* **EXERCISE OBJECTIVE**: Every line below that has "define" in it should be copied.

* **INPUT RECORDS**:

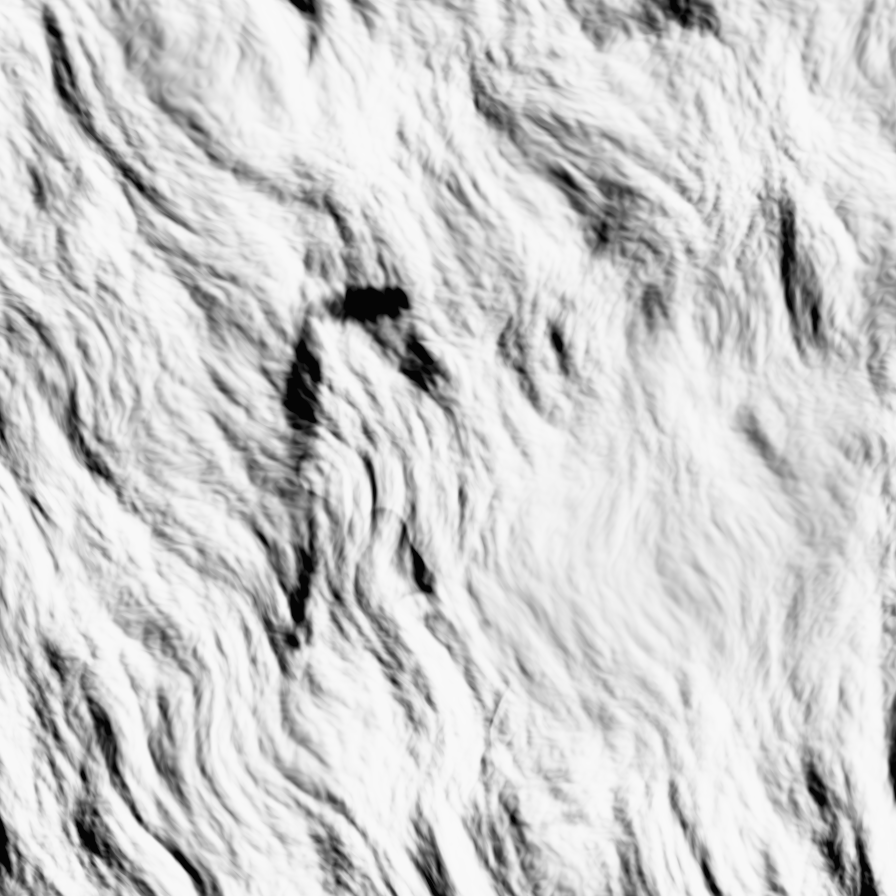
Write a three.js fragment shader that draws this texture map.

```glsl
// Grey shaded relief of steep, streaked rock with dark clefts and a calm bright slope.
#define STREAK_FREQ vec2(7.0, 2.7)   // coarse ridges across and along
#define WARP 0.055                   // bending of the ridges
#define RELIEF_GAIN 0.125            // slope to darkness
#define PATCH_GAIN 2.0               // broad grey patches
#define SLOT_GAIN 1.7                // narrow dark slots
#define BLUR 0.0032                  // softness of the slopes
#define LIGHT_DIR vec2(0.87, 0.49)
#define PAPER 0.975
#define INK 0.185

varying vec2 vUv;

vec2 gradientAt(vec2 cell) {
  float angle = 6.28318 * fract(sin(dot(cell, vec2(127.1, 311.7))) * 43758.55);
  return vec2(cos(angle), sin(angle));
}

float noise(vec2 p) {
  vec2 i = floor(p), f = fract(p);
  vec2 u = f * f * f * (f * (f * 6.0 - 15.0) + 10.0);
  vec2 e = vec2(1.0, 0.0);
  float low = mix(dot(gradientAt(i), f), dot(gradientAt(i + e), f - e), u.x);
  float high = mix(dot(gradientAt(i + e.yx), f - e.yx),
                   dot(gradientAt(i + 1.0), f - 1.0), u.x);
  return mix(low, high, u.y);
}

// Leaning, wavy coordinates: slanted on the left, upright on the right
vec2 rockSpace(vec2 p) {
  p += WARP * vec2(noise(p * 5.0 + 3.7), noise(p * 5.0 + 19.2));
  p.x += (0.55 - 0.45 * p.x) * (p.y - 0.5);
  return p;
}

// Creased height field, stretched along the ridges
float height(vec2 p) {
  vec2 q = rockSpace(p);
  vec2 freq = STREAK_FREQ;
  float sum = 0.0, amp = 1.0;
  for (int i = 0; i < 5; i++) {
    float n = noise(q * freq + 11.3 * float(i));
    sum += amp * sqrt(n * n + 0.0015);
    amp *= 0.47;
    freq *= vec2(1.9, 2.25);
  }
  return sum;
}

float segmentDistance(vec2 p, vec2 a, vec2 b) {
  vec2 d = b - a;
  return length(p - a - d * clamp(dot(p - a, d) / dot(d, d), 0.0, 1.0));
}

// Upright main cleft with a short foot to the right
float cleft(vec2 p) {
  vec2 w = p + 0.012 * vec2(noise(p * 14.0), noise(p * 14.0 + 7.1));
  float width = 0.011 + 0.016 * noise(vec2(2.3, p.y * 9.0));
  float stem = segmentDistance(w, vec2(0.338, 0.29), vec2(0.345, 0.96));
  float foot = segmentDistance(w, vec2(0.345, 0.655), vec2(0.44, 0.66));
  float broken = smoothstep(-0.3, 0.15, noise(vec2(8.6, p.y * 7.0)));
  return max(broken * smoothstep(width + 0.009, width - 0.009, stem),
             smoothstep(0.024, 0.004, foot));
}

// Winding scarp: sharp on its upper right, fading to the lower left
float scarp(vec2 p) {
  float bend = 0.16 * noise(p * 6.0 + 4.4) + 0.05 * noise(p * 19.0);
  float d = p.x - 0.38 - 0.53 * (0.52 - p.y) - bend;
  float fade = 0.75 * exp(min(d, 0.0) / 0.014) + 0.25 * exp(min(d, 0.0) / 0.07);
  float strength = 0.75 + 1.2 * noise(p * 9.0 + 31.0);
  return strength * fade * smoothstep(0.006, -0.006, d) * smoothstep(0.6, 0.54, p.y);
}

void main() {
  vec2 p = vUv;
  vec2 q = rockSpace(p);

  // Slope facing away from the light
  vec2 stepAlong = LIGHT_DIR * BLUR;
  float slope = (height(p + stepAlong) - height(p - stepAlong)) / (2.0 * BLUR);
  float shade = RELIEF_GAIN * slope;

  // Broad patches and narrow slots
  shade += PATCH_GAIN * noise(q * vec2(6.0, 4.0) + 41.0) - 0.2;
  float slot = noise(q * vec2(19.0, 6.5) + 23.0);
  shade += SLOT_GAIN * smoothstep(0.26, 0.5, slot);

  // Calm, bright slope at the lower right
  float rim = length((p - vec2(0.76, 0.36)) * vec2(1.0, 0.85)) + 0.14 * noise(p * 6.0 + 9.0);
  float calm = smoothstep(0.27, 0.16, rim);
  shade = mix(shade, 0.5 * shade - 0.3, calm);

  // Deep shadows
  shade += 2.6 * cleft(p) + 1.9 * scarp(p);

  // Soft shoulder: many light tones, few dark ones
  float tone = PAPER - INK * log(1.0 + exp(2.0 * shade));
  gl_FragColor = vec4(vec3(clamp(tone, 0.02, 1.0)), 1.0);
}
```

* **SOLUTION TO THE PROBLEM**:
#define STREAK_FREQ vec2(7.0, 2.7)   // coarse ridges across and along
#define WARP 0.055                   // bending of the ridges
#define RELIEF_GAIN 0.125            // slope to darkness
#define PATCH_GAIN 2.0               // broad grey patches
#define SLOT_GAIN 1.7                // narrow dark slots
#define BLUR 0.0032                  // softness of the slopes
#define LIGHT_DIR vec2(0.87, 0.49)
#define PAPER 0.975
#define INK 0.185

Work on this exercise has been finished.